Posted on June 19th, 2010
Lydia Leong has a great post about the question of speedy provisioning. As she says, the exciting bit about getting new hardware in place isn’t the OS and software installation. Even if you’re not virtualized, you can install a new server unattended in a couple of hours. You want to be able to do that even if you never expect to grow, because you need to be able to rebuild servers quickly if they die. This isn’t hard to manage. In a pinch, people will sell you solutions and you can get a consultant in, but it’s easier to just plan ahead.
She hits on the internal aspect: getting someone to sign off on the new servers. If we’re talking about the need to buy more capacity on short notice in our industry, we’re probably talking about launch, which means this problem isn’t so bad for us. But you’ve got to get the ducks lined up in advance. You don’t want to shock your CEO with an order on the third day of launch; she’s worrying about other stuff. Better to get the plan in writing way in advance, along with executive buyoff. Then you can tell the appropriate people you need ten more shards, get the documents signed, and get your vendor moving.
I think that’s a bit trickier than Lydia says, but I also think she’s talking about onesies/twosies. Buying one server is easy, as she notes. Buying a hundred servers for serious expansion is going to take a bit longer, because Dell and HP and IBM hate keeping too much backstock around, so they’re going to have to build those servers for you.
You can alleviate this, of course. First tactic is to let them know it’s coming. None of those companies are going to increase their inventory just for the sake of your possible buy, because you’re too small, unless you’re Blizzard. However, you can and should get some commitments around response time. You can also, and I think this is more important, find out what’s going to ship the fastest. There’s no reason why you shouldn’t take that as an input to your hardware decision matrix. If all else is equal, go with the servers that generally have the largest inventory. Or ask questions about factories: can your vendor literally build 1U servers faster than blades?
Also, make sure the vendor order process is just as quick. As with all vendors, you want your hardware sales people to be on call during the two weeks around launch. Midnight calls are very unlikely; weekend calls are more probable.
Finally, figure out how you’re going to rack and stack a hundred servers quickly. Could be your vendor’s professional services, could be some local contractor. Even if your internal staff racked the rest of the servers, it’s better not to ask them to spend the time in the machine room during launch, cause you are going to be doing a lot of other things. Obviously, you don’t want to call up a contractor and find out that all his people are doing something for some big insurance company so he can’t help you.

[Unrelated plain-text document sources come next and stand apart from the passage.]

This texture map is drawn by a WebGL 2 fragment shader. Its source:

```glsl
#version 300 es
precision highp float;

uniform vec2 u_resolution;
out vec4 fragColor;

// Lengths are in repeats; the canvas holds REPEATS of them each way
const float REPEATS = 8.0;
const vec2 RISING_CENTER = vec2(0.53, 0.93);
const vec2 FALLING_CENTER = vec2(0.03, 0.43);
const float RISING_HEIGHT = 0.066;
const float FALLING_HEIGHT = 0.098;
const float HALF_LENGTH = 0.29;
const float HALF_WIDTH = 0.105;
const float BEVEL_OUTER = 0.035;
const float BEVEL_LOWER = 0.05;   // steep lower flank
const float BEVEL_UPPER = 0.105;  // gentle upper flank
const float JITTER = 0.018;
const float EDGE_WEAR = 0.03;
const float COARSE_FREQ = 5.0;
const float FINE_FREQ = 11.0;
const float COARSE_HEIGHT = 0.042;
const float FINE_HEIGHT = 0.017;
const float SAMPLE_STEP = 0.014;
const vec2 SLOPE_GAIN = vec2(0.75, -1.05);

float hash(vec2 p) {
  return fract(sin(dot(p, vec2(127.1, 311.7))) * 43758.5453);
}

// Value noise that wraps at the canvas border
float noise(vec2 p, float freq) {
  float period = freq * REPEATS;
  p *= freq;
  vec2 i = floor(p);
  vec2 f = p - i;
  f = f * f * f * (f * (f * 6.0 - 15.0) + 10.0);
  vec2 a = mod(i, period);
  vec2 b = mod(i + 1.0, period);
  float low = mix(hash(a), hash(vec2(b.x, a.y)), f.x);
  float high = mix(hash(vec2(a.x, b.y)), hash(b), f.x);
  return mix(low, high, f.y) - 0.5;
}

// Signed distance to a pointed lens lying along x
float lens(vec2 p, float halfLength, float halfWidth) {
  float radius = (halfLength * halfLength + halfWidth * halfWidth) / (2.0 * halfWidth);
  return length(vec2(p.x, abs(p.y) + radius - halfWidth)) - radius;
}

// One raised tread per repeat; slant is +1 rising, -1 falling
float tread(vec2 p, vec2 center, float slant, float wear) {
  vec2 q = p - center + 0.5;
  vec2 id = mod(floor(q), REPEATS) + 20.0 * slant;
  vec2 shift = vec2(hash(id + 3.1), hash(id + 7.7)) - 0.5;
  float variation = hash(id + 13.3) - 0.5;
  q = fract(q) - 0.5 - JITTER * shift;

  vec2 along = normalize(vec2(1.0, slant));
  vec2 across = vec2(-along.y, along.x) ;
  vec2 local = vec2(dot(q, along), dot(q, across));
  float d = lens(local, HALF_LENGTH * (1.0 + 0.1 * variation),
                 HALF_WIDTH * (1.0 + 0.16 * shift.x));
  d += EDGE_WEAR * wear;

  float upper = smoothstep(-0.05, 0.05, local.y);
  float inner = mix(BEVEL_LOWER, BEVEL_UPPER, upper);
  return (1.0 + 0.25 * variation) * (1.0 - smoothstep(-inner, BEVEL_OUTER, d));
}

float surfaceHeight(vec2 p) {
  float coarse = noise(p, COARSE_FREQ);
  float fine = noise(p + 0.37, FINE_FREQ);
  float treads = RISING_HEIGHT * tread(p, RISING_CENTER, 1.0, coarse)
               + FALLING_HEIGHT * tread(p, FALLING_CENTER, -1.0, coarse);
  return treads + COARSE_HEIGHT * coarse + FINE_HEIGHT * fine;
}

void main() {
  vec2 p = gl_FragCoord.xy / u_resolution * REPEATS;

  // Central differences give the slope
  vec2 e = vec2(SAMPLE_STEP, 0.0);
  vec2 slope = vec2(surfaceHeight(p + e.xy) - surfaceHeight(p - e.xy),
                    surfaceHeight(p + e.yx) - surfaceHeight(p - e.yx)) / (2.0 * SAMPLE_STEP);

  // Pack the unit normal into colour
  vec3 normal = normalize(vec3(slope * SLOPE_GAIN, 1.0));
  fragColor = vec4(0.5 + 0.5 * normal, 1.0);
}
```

None of this is really all that hard, it’s just a great example of one of the many rows you need to have your ducks in. It’s not difficult, it’s merely fiddly.
Posted on June 17th, 2010

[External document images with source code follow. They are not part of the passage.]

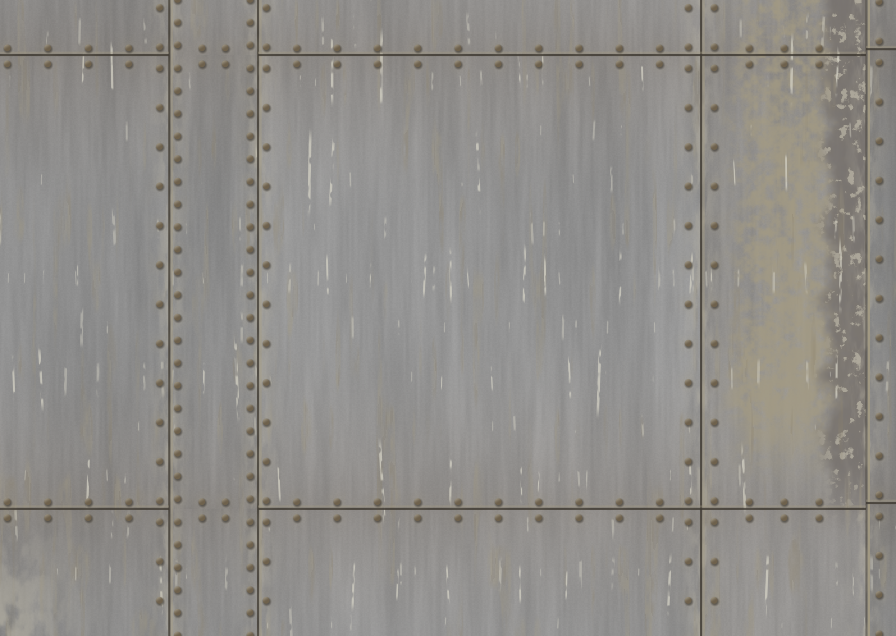
Reproduce this texture procedurally as a WebGL 2 fragment shader.

```glsl
#version 300 es
precision highp float;
// Weathered grey steel plating: sheets divided by seams and lined with rivets.
// Stretched noise makes the streaks, hashed cells the scratches, and rivets
// repeat along each seam. Lengths are fractions of the canvas width.
#define SHEET_HEIGHT 0.5065
#define SEAM_TOP 0.6484
#define SEAM_WIDTH 0.0012
#define RIVET_RADIUS 0.0044
#define RIVET_START 0.0143
#define STREAK_DEPTH 0.085
#define SCRATCH_CHANCE 0.24
#define WEAR 0.75

uniform vec2 u_resolution;
out vec4 outColor;

const vec3 STEEL = vec3(0.575, 0.568, 0.560);
const vec3 PALE = vec3(0.74, 0.72, 0.66);
const vec3 TAN = vec3(0.64, 0.605, 0.51);
const vec3 RUST = vec3(0.43, 0.38, 0.30);
const vec3 GAP = vec3(0.25, 0.23, 0.20);

// Vertical seams, sheet tones, and rivet columns as (x, pitch, count)
const float SEAMS[4] = float[4](0.189, 0.288, 0.7825, 0.967);
const float TONES[5] = float[5](-0.027, -0.022, 0.008, 0.005, -0.045);
const vec3 COLUMNS[7] = vec3[7](
  vec3(0.178, 0.0439, 12.0), vec3(0.198, 0.0253, 20.0), vec3(0.279, 0.0253, 20.0),
  vec3(0.297, 0.0439, 12.0), vec3(0.768, 0.0439, 12.0), vec3(0.797, 0.0439, 12.0),
  vec3(0.981, 0.0439, 12.0));
// Rivet rows as (first x, pitch, count)
const vec3 ROWS[4] = vec3[4](
  vec3(0.008, 0.0452, 4.0), vec3(0.2253, 0.0260, 2.0),
  vec3(0.331, 0.0450, 10.0), vec3(0.836, 0.0390, 3.0));

float hash(vec2 p) {
  vec3 q = fract(vec3(p.xyx) * 0.1031);
  q += dot(q, q.yzx + 33.33);
  return fract((q.x + q.y) * q.z);
}

float noise(vec2 p) {
  vec2 i = floor(p), f = fract(p);
  f = f * f * (3.0 - 2.0 * f);
  return mix(mix(hash(i), hash(i + vec2(1, 0)), f.x),
             mix(hash(i + vec2(0, 1)), hash(i + vec2(1, 1)), f.x), f.y);
}

float fbm(vec2 p) {
  float sum = 0.0, amp = 0.53;
  for (int i = 0; i < 4; i++) {
    sum += amp * noise(p);
    p = p * 2.03 + 17.3;
    amp *= 0.5;
  }
  return sum;
}

float line(float d, float halfWidth) {
  float aa = 0.6 / u_resolution.x;
  return 1.0 - smoothstep(halfWidth - aa, halfWidth + aa, abs(d));
}

// Domed head lit from the upper left, with a stain and a soft shadow
vec3 addRivet(vec3 col, vec2 d) {
  float stain = exp(-dot(d, d) / 0.00009);
  col = mix(col, TAN, 0.16 * stain);
  vec2 s = d - vec2(0.0008, -0.0014);
  col = mix(col, GAP, 0.65 * (1.0 - smoothstep(0.0025, 0.0062, length(s))));
  float light = dot(d, vec2(-0.5, 0.86)) / RIVET_RADIUS;
  vec3 head = mix(RUST, PALE, smoothstep(-0.3, 1.2, light) * 0.65);
  return mix(col, head, line(length(d), RIVET_RADIUS * 0.85));
}

// One slanted, broken vertical scratch in some cells of a grid
float scratches(vec2 p, vec2 cell, float seed) {
  vec2 id = floor(p / cell), f = (fract(p / cell) - 0.5) * cell;
  float r = hash(id + seed), s = hash(id + seed + 41.0);
  float x = f.x - (s - 0.5) * cell.x * 0.6 - f.y * (r * 8.0 - 1.0) * 0.06;
  float reach = cell.y * mix(0.12, 0.46, s * s);
  float body = line(x, 0.0011 * (0.4 + s)) * (1.0 - smoothstep(reach * 0.6, reach, abs(f.y)));
  return body * step(r, SCRATCH_CHANCE) * smoothstep(0.25, 0.6, noise(p * vec2(300, 130)));
}

void main() {
  vec2 p = gl_FragCoord.xy / u_resolution.x;
  int sheet = 0;
  for (int i = 0; i < 4; i++) sheet += int(step(SEAMS[i], p.x));
  float drop = SEAM_TOP + (sheet == 4 ? 0.0065 : 0.0) - p.y;
  float below = mod(drop, SHEET_HEIGHT);
  float fromSeam = below > 0.5 * SHEET_HEIGHT ? below - SHEET_HEIGHT : below;

  // Sheet tone, broad clouds and rain streaks
  float broad = fbm(p * vec2(9, 4) + float(sheet) * 7.0);
  float streak = fbm(vec2(p.x * 75.0, p.y * 5.0 + floor(drop / SHEET_HEIGHT) * 9.0));
  float fine = noise(p * vec2(330, 24));
  vec3 col = STEEL + TONES[sheet] + (broad - 0.5) * 0.07;
  col += (streak - 0.5) * STREAK_DEPTH + (fine - 0.5) * 0.025 + (hash(floor(p * 700.0)) - 0.5) * 0.014;
  col += vec3(-0.007, 0.0, 0.008) * smoothstep(0.0, 0.2, abs(fromSeam)) * (sheet == 3 ? 0.0 : 1.0);
  col -= vec3(0.030, 0.036, 0.040) * exp(-abs(fromSeam) / 0.05) * (0.5 + streak);

  // Tan oxide and a dark flaking band on the narrow right-hand sheet
  if (sheet == 3) {
    float grain = fbm(p * 120.0), edge = p.x + (fbm(p * 35.0) - 0.5) * 0.03;
    float oxide = smoothstep(0.80, 0.84, edge) * smoothstep(0.14, 0.27, p.y) * smoothstep(0.25, 0.65, grain * 0.6 + broad * 0.4);
    col = mix(col, TAN, oxide * 0.8);
    float band = smoothstep(0.910, 0.935, edge) * smoothstep(0.10, 0.20, p.y);
    col = mix(col, vec3(0.46, 0.44, 0.425), band * 0.85);
    col = mix(col, PALE, band * smoothstep(0.60, 0.72, grain) * 0.7);
  }

  // Pale smudges, tan runs and scratches
  float corner = exp(-dot(p / vec2(0.07, 0.10), p / vec2(0.07, 0.10)));
  col = mix(col, PALE, corner * smoothstep(0.3, 0.7, fbm(p * vec2(70, 40))) * 0.6);
  float run = smoothstep(0.70, 0.88, noise(p * vec2(130, 13))) * noise(p * vec2(350, 70));
  col = mix(col, mix(TAN, RUST, step(0.55, fine) * 0.4), run * 0.40);
  float marks = scratches(p, vec2(0.027, 0.115), 3.0) + 0.6 * scratches(p + 0.013, vec2(0.018, 0.055), 19.0);
  col = mix(col, vec3(0.83, 0.82, 0.77), min(marks, 1.0) * 0.75);

  // Seams: rubbed edges, dark gap, bright lip
  float rub = smoothstep(0.35, 0.75, fbm(p * vec2(150, 45)));
  for (int i = 0; i < 4; i++) {
    float d = p.x - SEAMS[i];
    col = mix(col, PALE, WEAR * rub * exp(-abs(d) / 0.011) * 0.7);
    col = mix(col, TAN, line(d - 0.0026, 0.0014) * (i == 3 ? 0.9 : 0.45));
    col = mix(col, GAP, line(d, SEAM_WIDTH) * (i == 3 ? 0.5 : 0.85));
  }
  if (sheet != 1) {
    col = mix(col, TAN, line(fromSeam + 0.0026, 0.0012) * 0.5 * WEAR);
    col = mix(col, GAP, line(fromSeam, SEAM_WIDTH) * 0.85);
  }

  // Rivets down the vertical seams, then along both sides of the horizontal ones
  for (int i = 0; i < 7; i++) {
    vec3 c = COLUMNS[i];
    float k = clamp(round((below - RIVET_START) / c.y), 0.0, c.z - 1.0);
    col = addRivet(col, vec2(p.x - c.x, RIVET_START + k * c.y - below));
  }
  for (int i = 0; i < 4; i++) {
    vec3 r = ROWS[i];
    float k = clamp(round((p.x - r.x) / r.y), 0.0, r.z - 1.0);
    float side = fromSeam > 0.0 ? 0.0098 : -0.0080;
    col = addRivet(col, vec2(p.x - r.x - k * r.y, side - fromSeam));
  }
  outColor = vec4(clamp(col, 0.0, 1.0), 1.0);
}
```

CCP Yokai, the Technical Director over in EVE-land, just posted a dev blog about their new rack setup. This is pretty rare insight for any operation, so it’s definitely worth reading. You don’t get the nitty-gritty details but you get a good overview.
They’re located in 12 cabinets. That apparently covers their single server, their test server, and ancillary services. If you don’t know, EVE is a single shard setup, which is really technically impressive. They crowd all 50-60K concurrent players into one world. That’s one big reason why network connectivity is so important to them. Yokai mentions it a few times in the blog. That’s a very high quality network he’s got set up, probably because most of those 64 servers may need to talk to any other server. Compare that to an infrastructure where 10 servers make up a shard. I can’t know for sure but it sure seems like you’d need to be ready for more interconnections.

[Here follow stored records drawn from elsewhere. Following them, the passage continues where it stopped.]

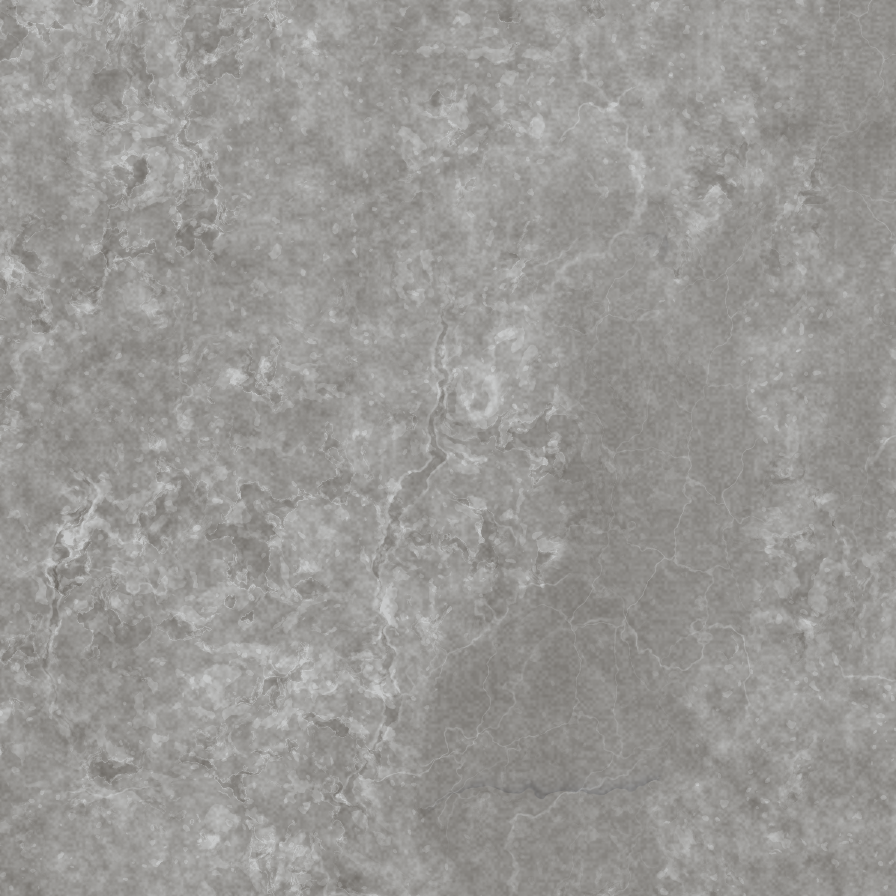
Write a WebGL 1 fragment shader that draws this texture.

```glsl
precision highp float;
// Weathered grey marble: gritty mottled stone with a lean up to the right,
// smoother dark slabs, ragged cracks with pale rims, thin veins and pebbles.
// Layers of value noise and cell noise add up to one tone, tinted at the end.
uniform vec2 u_resolution;

float hash(vec2 p) {
  return fract(sin(dot(p, vec2(127.1, 311.7))) * 43758.5453);
}

float noise(vec2 p) {
  vec2 i = floor(p), f = fract(p);
  f = f * f * (3.0 - 2.0 * f);
  return mix(mix(hash(i), hash(i + vec2(1, 0)), f.x),
             mix(hash(i + vec2(0, 1)), hash(i + vec2(1, 1)), f.x), f.y);
}

float fbm(vec2 p) {
  float sum = 0.0, amp = 0.5;
  for (int i = 0; i < 5; i++) {
    sum += amp * noise(p);
    p = mat2(1.6, 1.2, -1.2, 1.6) * p + 7.3;
    amp *= 0.5;
  }
  return sum;
}

// Nearest distance, second nearest distance, random id of the nearest cell
vec3 cells(vec2 p) {
  vec2 i = floor(p), f = fract(p);
  vec3 best = vec3(9.0, 9.0, 0.0);
  for (int y = -1; y <= 1; y++) {
    for (int x = -1; x <= 1; x++) {
      vec2 g = vec2(x, y);
      float id = hash(i + g);
      float d = length(g + 0.15 + 0.7 * vec2(id, hash(i + g + 53.0)) - f);
      if (d < best.x) best = vec3(d, best.x, id);
      else best.y = min(best.y, d);
    }
  }
  return best;
}

// Soft line around zero
float line(float d, float width) {
  return 1.0 - smoothstep(0.0, width, abs(d));
}

void main() {
  vec2 p = gl_FragCoord.xy / u_resolution;
  vec2 lean = vec2(dot(p, vec2(0.96, -0.28)), dot(p, vec2(0.28, 0.96)));
  vec2 warp = vec2(fbm(p * 11.0), fbm(p * 11.0 + 31.0)) - 0.48;
  vec2 jitter = vec2(fbm(p * 55.0 + 5.0), fbm(p * 55.0 + 47.0)) - 0.48;

  // Smoother slabs in a leaning, broken band on the right
  float slab = smoothstep(-0.02, 0.06, 0.02 - abs(lean.x - 0.61)
             + (fbm(lean * vec2(9.0, 3.5) + 4.0) - 0.48) * 1.1 + jitter.x * 0.1);
  float rough = 1.0 - 0.6 * slab;
  float left = 1.0 - smoothstep(0.2, 0.65, lean.x);

  // Broad clouds, mottling, grit and fine grain
  float tone = 0.4 - 0.17 * slab;
  tone += (fbm(lean * vec2(6.0, 2.0) + 19.0) - 0.48) * 0.55;
  tone += (fbm(p * 26.0 + warp * 2.0) - 0.48) * 0.8 * rough;
  tone += (fbm(p * 95.0 + 71.0) - 0.48) * 0.75 * rough;
  tone += (noise(p * 300.0) - 0.5) * 0.4;

  // Pale crumbs, curled rims and dark pits
  float patches = smoothstep(0.4, 0.62, fbm(lean * vec2(11.0, 5.0) + 61.0));
  float crumbs = smoothstep(0.53, 0.63, fbm(p * 62.0 + warp * 4.0));
  float pits = fbm(p * vec2(30.0, 25.0) + warp * 3.0 + jitter * 1.2 + 83.0);
  tone += crumbs * rough * (0.14 + 0.24 * patches);
  tone += line(pits - 0.58, 0.03) * patches * rough * (0.15 + 0.25 * left);
  tone -= smoothstep(0.6, 0.65, pits) * patches * rough * 0.35;

  // Ragged cracks: grey core, bright rims, crumbling halo
  for (int i = 0; i < 3; i++) {
    float k = float(i);
    float strength = 1.0 - 0.35 * k;
    float d = p.x - 0.05 - 0.32 * k - (0.1 + 0.1 * k) * p.y
            + (fbm(vec2(p.y * 6.0, k * 9.0 + 2.0)) - 0.48) * 0.13
            + warp.x * 0.06 + jitter.x * 0.028;
    float open = smoothstep(0.3, 0.65, noise(vec2(p.y * 5.0 + 3.0 * k, k + 0.5)))
               * smoothstep(0.0, 0.15, p.y) * (1.0 - smoothstep(0.6, 0.85, p.y));
    float width = 0.011 * open * noise(vec2(p.y * 26.0, k + 7.0));
    float halo = exp(-abs(d) / 0.022) * open * strength;
    tone += halo * (0.05 + 0.55 * crumbs);
    tone += line(abs(d) - width - 0.002, 0.005) * open * strength
          * (0.1 + 0.8 * noise(p * 75.0));
    tone -= (1.0 - smoothstep(width - 0.002, width + 0.001, abs(d)))
          * open * strength * 0.45;
  }

  // Thin wandering veins, broken along their length
  for (int i = 0; i < 4; i++) {
    float k = float(i);
    vec2 q = mat2(0.8, -0.6, 0.6, 0.8) * p * vec2(2.2, 2.8) + k * 13.7;
    float vein = line(noise(q + warp * 0.4 + jitter * 0.06) - 0.5, 0.008);
    tone += vein * smoothstep(0.45, 0.75, noise(p * 9.0 + k * 5.0)) * 0.4;
  }

  // Hairline network across the slabs
  vec3 net = cells(lean * vec2(15.0, 9.0) + warp * 1.5 + jitter * 0.3);
  tone += line(net.y - net.x, 0.05) * slab * 0.4 * noise(p * 12.0 + 3.0);

  // Scattered pale pebbles in three sizes
  for (int i = 0; i < 3; i++) {
    float k = float(i);
    vec3 pebble = cells(p * (30.0 + 28.0 * k) + warp * 2.2 + jitter * 1.1 + k * 17.0);
    float radius = 0.12 + 0.2 * fract(pebble.z * 57.0);
    tone += (1.0 - smoothstep(radius - 0.1, radius, pebble.x))
          * step(0.87, pebble.z) * rough * 0.38;
  }

  // Bluish fracture shadows, sharp on one side
  float edge = noise(p * vec2(2.5, 5.0) + warp * 0.8 + 5.0) - 0.5;
  float shadow = smoothstep(0.0, 0.012, edge) * exp(-max(edge, 0.0) * 22.0)
               * slab * smoothstep(0.45, 0.7, noise(p * 5.0 + 40.0));
  tone -= shadow * 0.45;

  vec3 stone = mix(vec3(0.52, 0.51, 0.495), vec3(0.70, 0.70, 0.695),
                   clamp(tone, -0.5, 1.45));
  gl_FragColor = vec4(stone + shadow * vec3(-0.01, 0.0, 0.02), 1.0);
}
```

He’s using blades, and the blades have a lot of RAM. IBM makes a really solid blade, by the way. The HS21 is I think one generation old; they’re currently selling the HS22s in that price/performance spot, but once you’ve bought a bunch of blades you don’t upgrade unless you need to. The interesting thing to me is the amount of RAM they’ve got in each blade. 32GB is a fair bit. I don’t want to speculate too much but CCP has never been shy about smart ways to use the fastest possible resources, and RAM is fast. See also that big 2 terabyte SSD SAN (storage area network) he mentions.
Lots of blades means lots of heat. I am not surprised that they need a self-contained cooling system. I should talk some about the blade vs. 1U server question, since while blades do take up less physical space, the practical space they consume may not save you much. On the other hand, as noted, CCP needs the fast interconnects. Blades do help there.
Don’t miss the comment thread, either. The devs are again being very open about some of their choices, which is awfully nice of them.